More often, however, visitors to Orvieto hit 2-4 of the 9 main sites, and then get distracted – justifiably so – by the shops, bars, cafes, and simply strolling through the pedestrian-friendly town.
Below are a few ideas for itineraries that include Orvieto for travelers who have already seen the big cities of Italy (Rome/Florence/Venice)
For someone interested in hiking, biking, wineries, small towns – 5 nights based in Orvieto
- Day one – land in Rome and transfer via car/train to Orvieto. Relax and settle into the Palazzo. Perhaps an easy 5 minute walk into town to look around
- Day two – explore three of the main highlights of Orvieto: The Duomo inside and outside, St. Patrick’s Well, and the Torre del Moro.

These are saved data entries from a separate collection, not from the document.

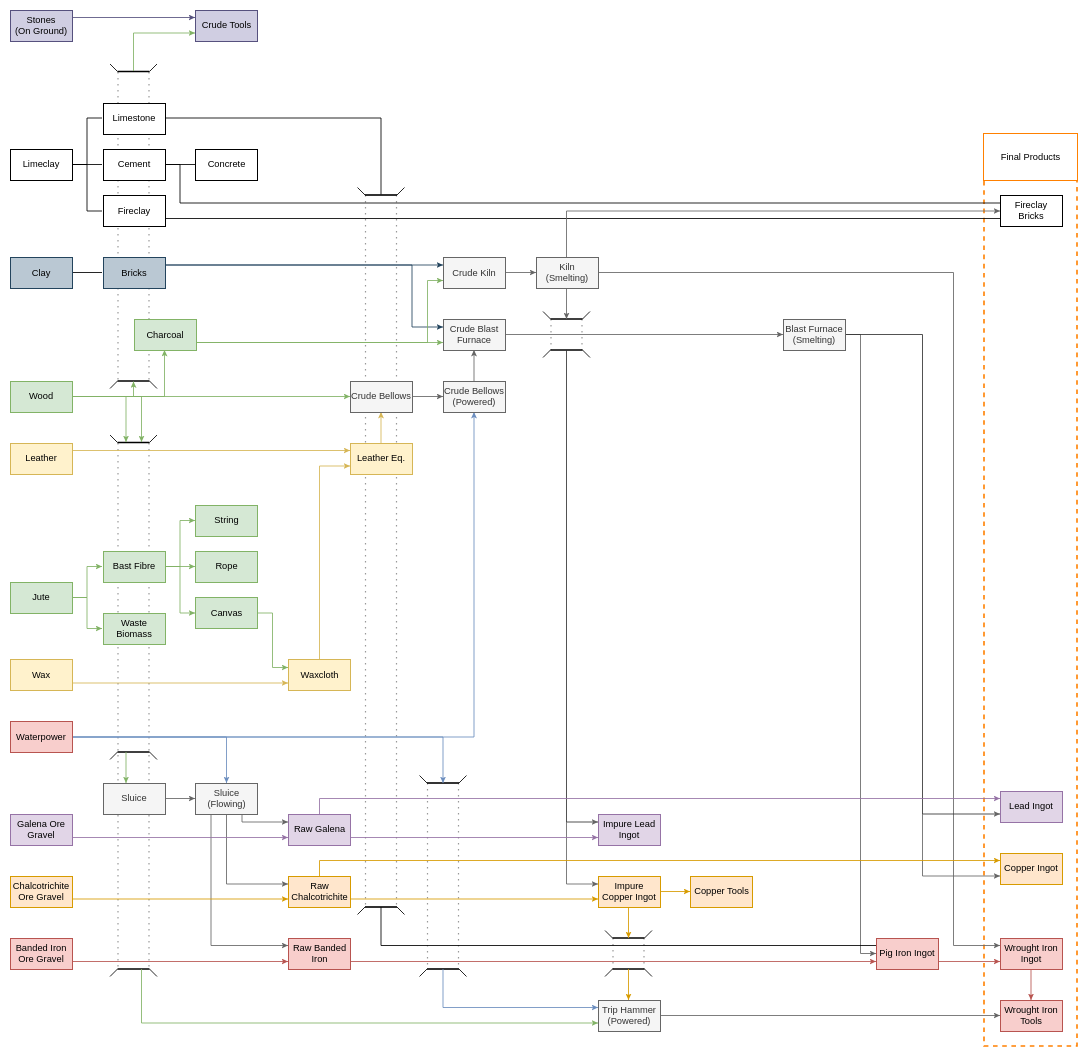
<!DOCTYPE html>
<html lang="en">
<head>
<meta charset="utf-8">
<title>Crafting progression</title>
<style>
:root{
  --ink:#000;--slate:#56517e;--slate-bg:#d0cee2;--navy:#23445d;--navy-bg:#bac8d3;
  --green:#82b366;--green-bg:#d5e8d4;--yellow:#d6b656;--yellow-bg:#fff2cc;
  --red:#b85450;--red-bg:#f8cecc;--grey:#666;--grey-bg:#f5f5f5;
  --purple:#9673a6;--purple-bg:#e1d5e7;--amber:#d79b00;--amber-bg:#ffe6cc;
  --blue:#6c8ebf;--final:#ff8000;--paper:#fff;
}
*{box-sizing:border-box}
html,body{margin:0;background:var(--paper)}
.chart{position:relative;width:1087px;height:1057px;overflow:hidden;background:var(--paper);font:9.3px/11px "Liberation Sans",Arial,sans-serif;color:var(--ink)}
.links{position:absolute;inset:0}
.links path{fill:none;stroke-width:.85}
.links marker path{stroke:none}
.node{position:absolute;left:calc(var(--x)*1px - .5px);top:calc(var(--y)*1px - .5px);width:63px;height:32px;display:flex;align-items:center;justify-content:center;text-align:center;white-space:nowrap;border:1px solid var(--ink);background:var(--paper)}
.stone{background:var(--slate-bg);border-color:var(--slate)}
.clay{background:var(--navy-bg);border-color:var(--navy)}
.plant{background:var(--green-bg);border-color:var(--green)}
.hide{background:var(--yellow-bg);border-color:var(--yellow)}
.iron{background:var(--red-bg);border-color:var(--red)}
.machine{background:var(--grey-bg);border-color:var(--grey);color:#333}
.lead{background:var(--purple-bg);border-color:var(--purple)}
.copper{background:var(--amber-bg);border-color:var(--amber)}
.final-title{position:absolute;left:983px;top:133px;width:95px;height:48px;display:flex;align-items:center;justify-content:center;border:1.6px solid var(--final);background:var(--paper)}
.links .k{stroke:var(--ink);marker-end:url(#tip-ink)}
.links .s{stroke:var(--slate);marker-end:url(#tip-slate)}
.links .n{stroke:var(--navy);marker-end:url(#tip-navy)}
.links .g{stroke:var(--green);marker-end:url(#tip-green)}
.links .y{stroke:var(--yellow);marker-end:url(#tip-yellow)}
.links .r{stroke:var(--red);marker-end:url(#tip-red)}
.links .m{stroke:var(--grey);marker-end:url(#tip-grey)}
.links .p{stroke:var(--purple);marker-end:url(#tip-purple)}
.links .a{stroke:var(--amber);marker-end:url(#tip-amber)}
.links .b{stroke:var(--blue);marker-end:url(#tip-blue)}
.links .dark{stroke:#333}
.links .tunnels{stroke:#999;stroke-width:1.2;stroke-dasharray:1.5 4.5}
.links .final-frame{fill:none;stroke:var(--final);stroke-width:1.6;stroke-dasharray:4.6 4.6}
.mouths{stroke:var(--ink)}
.links .lip{stroke-width:1.6}
</style>
</head>
<body>
<main class="chart">
<svg class="links" width="1087" height="1057" viewBox="0 0 1087 1057" aria-hidden="true">
  <defs>
    <path id="tip" d="M0 0L6.5 3L0 6L1.6 3z"/>
    <g id="mouth"><path class="lip" d="M-16 0H16"/><path d="M-16 0L-23.5 -7.5M16 0L23.5 -7.5"/></g>
    <marker id="tip-ink" markerWidth="7" markerHeight="6" refX="6.5" refY="3" orient="auto" markerUnits="userSpaceOnUse"><use href="#tip" fill="#000"/></marker>
    <marker id="tip-slate" markerWidth="7" markerHeight="6" refX="6.5" refY="3" orient="auto" markerUnits="userSpaceOnUse"><path d="M0 0L6.5 3L0 6L1.6 3z" style="fill:var(--slate)"/></marker>
    <marker id="tip-navy" markerWidth="7" markerHeight="6" refX="6.5" refY="3" orient="auto" markerUnits="userSpaceOnUse"><path d="M0 0L6.5 3L0 6L1.6 3z" style="fill:var(--navy)"/></marker>
    <marker id="tip-green" markerWidth="7" markerHeight="6" refX="6.5" refY="3" orient="auto" markerUnits="userSpaceOnUse"><path d="M0 0L6.5 3L0 6L1.6 3z" style="fill:var(--green)"/></marker>
    <marker id="tip-yellow" markerWidth="7" markerHeight="6" refX="6.5" refY="3" orient="auto" markerUnits="userSpaceOnUse"><path d="M0 0L6.5 3L0 6L1.6 3z" style="fill:var(--yellow)"/></marker>
    <marker id="tip-red" markerWidth="7" markerHeight="6" refX="6.5" refY="3" orient="auto" markerUnits="userSpaceOnUse"><path d="M0 0L6.5 3L0 6L1.6 3z" style="fill:var(--red)"/></marker>
    <marker id="tip-grey" markerWidth="7" markerHeight="6" refX="6.5" refY="3" orient="auto" markerUnits="userSpaceOnUse"><path d="M0 0L6.5 3L0 6L1.6 3z" style="fill:var(--grey)"/></marker>
    <marker id="tip-purple" markerWidth="7" markerHeight="6" refX="6.5" refY="3" orient="auto" markerUnits="userSpaceOnUse"><path d="M0 0L6.5 3L0 6L1.6 3z" style="fill:var(--purple)"/></marker>
    <marker id="tip-amber" markerWidth="7" markerHeight="6" refX="6.5" refY="3" orient="auto" markerUnits="userSpaceOnUse"><path d="M0 0L6.5 3L0 6L1.6 3z" style="fill:var(--amber)"/></marker>
    <marker id="tip-blue" markerWidth="7" markerHeight="6" refX="6.5" refY="3" orient="auto" markerUnits="userSpaceOnUse"><path d="M0 0L6.5 3L0 6L1.6 3z" style="fill:var(--blue)"/></marker>
  </defs>
  <path class="tunnels" d="M118 72V381M149 72V381M118 443V969M149 443V969M365.500 195V907M396.500 195V907M427.500 783V969M458.500 783V969M551 319V350M582 319V350M613 938V969M644 938V969"/>
  <path class="final-frame" d="M984 181V1046H1077V181"/>
  <g class="mouths">
    <use href="#mouth" x="133.500" y="71.500"/>
    <use href="#mouth" transform="translate(133.500 381) scale(1 -1)"/>
    <use href="#mouth" x="133.500" y="442.500"/>
    <use href="#mouth" transform="translate(133.500 752) scale(1 -1)"/>
    <use href="#mouth" transform="translate(133.500 969) scale(1 -1)"/>
    <use href="#mouth" x="381" y="195"/>
    <use href="#mouth" transform="translate(381 907) scale(1 -1)"/>
    <use href="#mouth" x="566.500" y="319"/>
    <use href="#mouth" transform="translate(566.500 350) scale(1 -1)"/>
    <use href="#mouth" x="443" y="783"/>
    <use href="#mouth" transform="translate(443 969) scale(1 -1)"/>
    <use href="#mouth" x="628.500" y="938"/>
    <use href="#mouth" transform="translate(628.500 969) scale(1 -1)"/>
  </g>
  <g class="stone-links">
    <path class="s" d="M72 17.500H195"/>
    <path class="g" d="M133.500 71V33H195"/>
  </g>
  <g class="lime-links">
    <path class="k" d="M72 164.500H87V118H102"/>
    <path class="k" d="M72 164.500H102"/>
    <path class="k" d="M72 164.500H87V211H102"/>
    <path class="k" d="M165 118H381V194.500"/>
    <path class="k" d="M165 164.500H195"/>
    <path class="k" d="M165 164.500H180V203H1000"/>
    <path class="k" d="M165 218.500H1000"/>
  </g>
  <g class="clay-links">
    <path class="k" d="M72 272.500H102"/>
    <path class="n" d="M165 265H443"/>
    <path class="n" d="M165 265H412V327H443"/>
  </g>
  <g class="wood-links">
    <path class="g" d="M196 342.500H443"/>
    <path class="g" d="M196 342.500H427.500V280.500H443"/>
    <path class="g" d="M72 396.500H350"/>
    <path class="g" d="M72 396.500H133.500V381.500"/>
    <path class="g" d="M72 396.500H164.500V350"/>
    <path class="g" d="M72 396.500H126V442"/>
    <path class="g" d="M72 396.500H141.500V442"/>
  </g>
  <g class="cloth-links">
    <path class="y" d="M72 450.500H350"/>
    <path class="y" d="M381 443V412"/>
    <path class="y" d="M319.500 660V466H350"/>
    <path class="y" d="M72 683H288"/>
    <path class="g" d="M72 597.500H87V566.500H102"/>
    <path class="g" d="M72 597.500H87V628.500H102"/>
    <path class="g" d="M165 566.500H180V520.500H195"/>
    <path class="g" d="M165 566.500H195"/>
    <path class="g" d="M165 566.500H180V613H195"/>
    <path class="g" d="M258 613H272.500V667.500H288"/>
  </g>
  <g class="machine-links">
    <path class="m" d="M505 272.500H536"/>
    <path class="m" d="M566.500 257V211H1000"/>
    <path class="m" d="M566.500 288V319"/>
    <path class="m" d="M598 272.500H953.500V945.500H1000"/>
    <path class="m" d="M412 396.500H443"/>
    <path class="m" d="M474 381V350"/>
    <path class="m" d="M505 334.500H783"/>
    <path class="m" d="M845 334.500H860.500V953.500H876"/>
    <path class="m dark" d="M845 334.500H922.500V814H1000"/>
    <path class="m" d="M922.500 814V876H1000"/>
    <path class="m dark" d="M566.500 350V822H598"/>
    <path class="m" d="M566.500 822V884H598"/>
    <path class="m" d="M165 798.500H195"/>
    <path class="m" d="M242 814V822H288"/>
    <path class="m" d="M226.500 814V884H288"/>
    <path class="m" d="M211 814V945.500H288"/>
    <path class="m" d="M660 1015.500H1000"/>
  </g>
  <g class="water-links">
    <path class="b" d="M72 737H226.500V783"/>
    <path class="b" d="M72 737H443V783"/>
    <path class="b" d="M72 737H474V412"/>
    <path class="b" d="M443 969V1007.500H598"/>
    <path class="g" d="M126 752V783"/>
    <path class="g" d="M141.500 969V1023H598"/>
  </g>
  <g class="ore-links">
    <path class="p" d="M72 837.500H288"/>
    <path class="p" d="M350 837.500H598"/>
    <path class="p" d="M319.500 814V798.500H1000"/>
    <path class="a" d="M72 899H288"/>
    <path class="a" d="M350 899H598"/>
    <path class="a" d="M319.500 876V860.500H1000"/>
    <path class="a" d="M660 891.500H690"/>
    <path class="a" d="M628.500 907V938"/>
    <path class="a" d="M628.500 969V1000"/>
    <path class="r" d="M72 961.500H288"/>
    <path class="r" d="M350 961.500H876"/>
    <path class="r" d="M938 961.500H1000"/>
    <path class="r" d="M1031 969V1000"/>
    <path class="k" d="M381 907V945.500H876"/>
  </g>
</svg>

<div class="node stone" style="--x:10;--y:10">Stones<br>(On Ground)</div>
<div class="node stone" style="--x:195.500;--y:10">Crude Tools</div>
<div class="node" style="--x:103;--y:103">Limestone</div>
<div class="node" style="--x:10;--y:149">Limeclay</div>
<div class="node" style="--x:103;--y:149">Cement</div>
<div class="node" style="--x:195.500;--y:149">Concrete</div>
<div class="node" style="--x:103;--y:195.500">Fireclay</div>
<div class="node clay" style="--x:10;--y:257.500">Clay</div>
<div class="node clay" style="--x:103;--y:257.500">Bricks</div>
<div class="node machine" style="--x:443;--y:257.500">Crude Kiln</div>
<div class="node machine" style="--x:536;--y:257.500">Kiln<br>(Smelting)</div>
<div class="node plant" style="--x:134;--y:319.500">Charcoal</div>
<div class="node machine" style="--x:443;--y:319.500">Crude Blast<br>Furnace</div>
<div class="node machine" style="--x:783;--y:319.500">Blast Furnace<br>(Smelting)</div>
<div class="node plant" style="--x:10;--y:381">Wood</div>
<div class="node machine" style="--x:350;--y:381">Crude Bellows</div>
<div class="node machine" style="--x:443;--y:381">Crude Bellows<br>(Powered)</div>
<div class="node hide" style="--x:10;--y:443">Leather</div>
<div class="node hide" style="--x:350;--y:443">Leather Eq.</div>
<div class="node plant" style="--x:195.500;--y:505">String</div>
<div class="node plant" style="--x:103;--y:551">Bast Fibre</div>
<div class="node plant" style="--x:195.500;--y:551">Rope</div>
<div class="node plant" style="--x:10;--y:582">Jute</div>
<div class="node plant" style="--x:195.500;--y:597.500">Canvas</div>
<div class="node plant" style="--x:103;--y:613">Waste<br>Biomass</div>
<div class="node hide" style="--x:10;--y:659.500">Wax</div>
<div class="node hide" style="--x:288.500;--y:659.500">Waxcloth</div>
<div class="node iron" style="--x:10;--y:721.500">Waterpower</div>
<div class="node machine" style="--x:103;--y:783">Sluice</div>
<div class="node machine" style="--x:195.500;--y:783">Sluice<br>(Flowing)</div>
<div class="node lead" style="--x:10;--y:814">Galena Ore<br>Gravel</div>
<div class="node lead" style="--x:288.500;--y:814">Raw Galena</div>
<div class="node lead" style="--x:598;--y:814">Impure Lead<br>Ingot</div>
<div class="node copper" style="--x:10;--y:876">Chalcotrichite<br>Ore Gravel</div>
<div class="node copper" style="--x:288.500;--y:876">Raw<br>Chalcotrichite</div>
<div class="node copper" style="--x:598;--y:876">Impure<br>Copper Ingot</div>
<div class="node copper" style="--x:690.500;--y:876">Copper Tools</div>
<div class="node iron" style="--x:10;--y:938">Banded Iron<br>Ore Gravel</div>
<div class="node iron" style="--x:288.500;--y:938">Raw Banded<br>Iron</div>
<div class="node iron" style="--x:876;--y:938">Pig Iron Ingot</div>
<div class="node machine" style="--x:598;--y:1000">Trip Hammer<br>(Powered)</div>

<section class="final-products">
  <div class="final-title">Final Products</div>
  <div class="node" style="--x:1000;--y:195.500">Fireclay<br>Bricks</div>
  <div class="node lead" style="--x:1000;--y:791">Lead Ingot</div>
  <div class="node copper" style="--x:1000;--y:853">Copper Ingot</div>
  <div class="node iron" style="--x:1000;--y:938">Wrought Iron<br>Ingot</div>
  <div class="node iron" style="--x:1000;--y:1000">Wrought Iron<br>Tools</div>
</section>
</main>
</body>
</html>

- Day three – half day trip to a local winery 15-30 minutes away for a tour and tasting
- Day four – Morning 5k around the Anello della Rupe (1-1.5 hours) https://www.orvietoviva.com/en/anello-della-rupe/. 1-2 hours of Etruscan Museums before lunch. Orvieto Underground tour and Etruscan tombs in the afternoon
- Day five – day trip to Bolsena town on Bolsena lake, just 30 minutes away. Bolsena is a volcanic, spring fed lake with crystal clear waters. There is plenty to do in the town as well as boats that take you to the islands.
- Day 6 depart Orvieto
For someone interested in hiking, biking, wineries, small towns – 9 nights based in Orvieto
Same as above but adding:
- Day 6 – 5k around the Rupe again, and relaxing day of exploring on your own Orvieto
- Day 7 – day trip with e-biking, lunch, and truffle hunting in a charming small town 45 minutes from Orvieto
- Day 8 – day trip to San Casciano, which offers a delightful small town feel, wonderful dining, and also authentic spring fed thermal waters at Fonteverde. 45 minutes from Orvieto
- Day 9 – day trip to Civita di Bagnoregio, 30 minutes, famous and very interesting town known as the “The Dying City” as the only way to reach it is by footbridge.
- Day 10 – depart Orvieto for Rome and flight home
Lodging is best chosen in the heart of Orvieto, where you can stay somewhere like Palazzo Misciattelli just a few minutes on foot from restaurants, shops, cafes, and bars.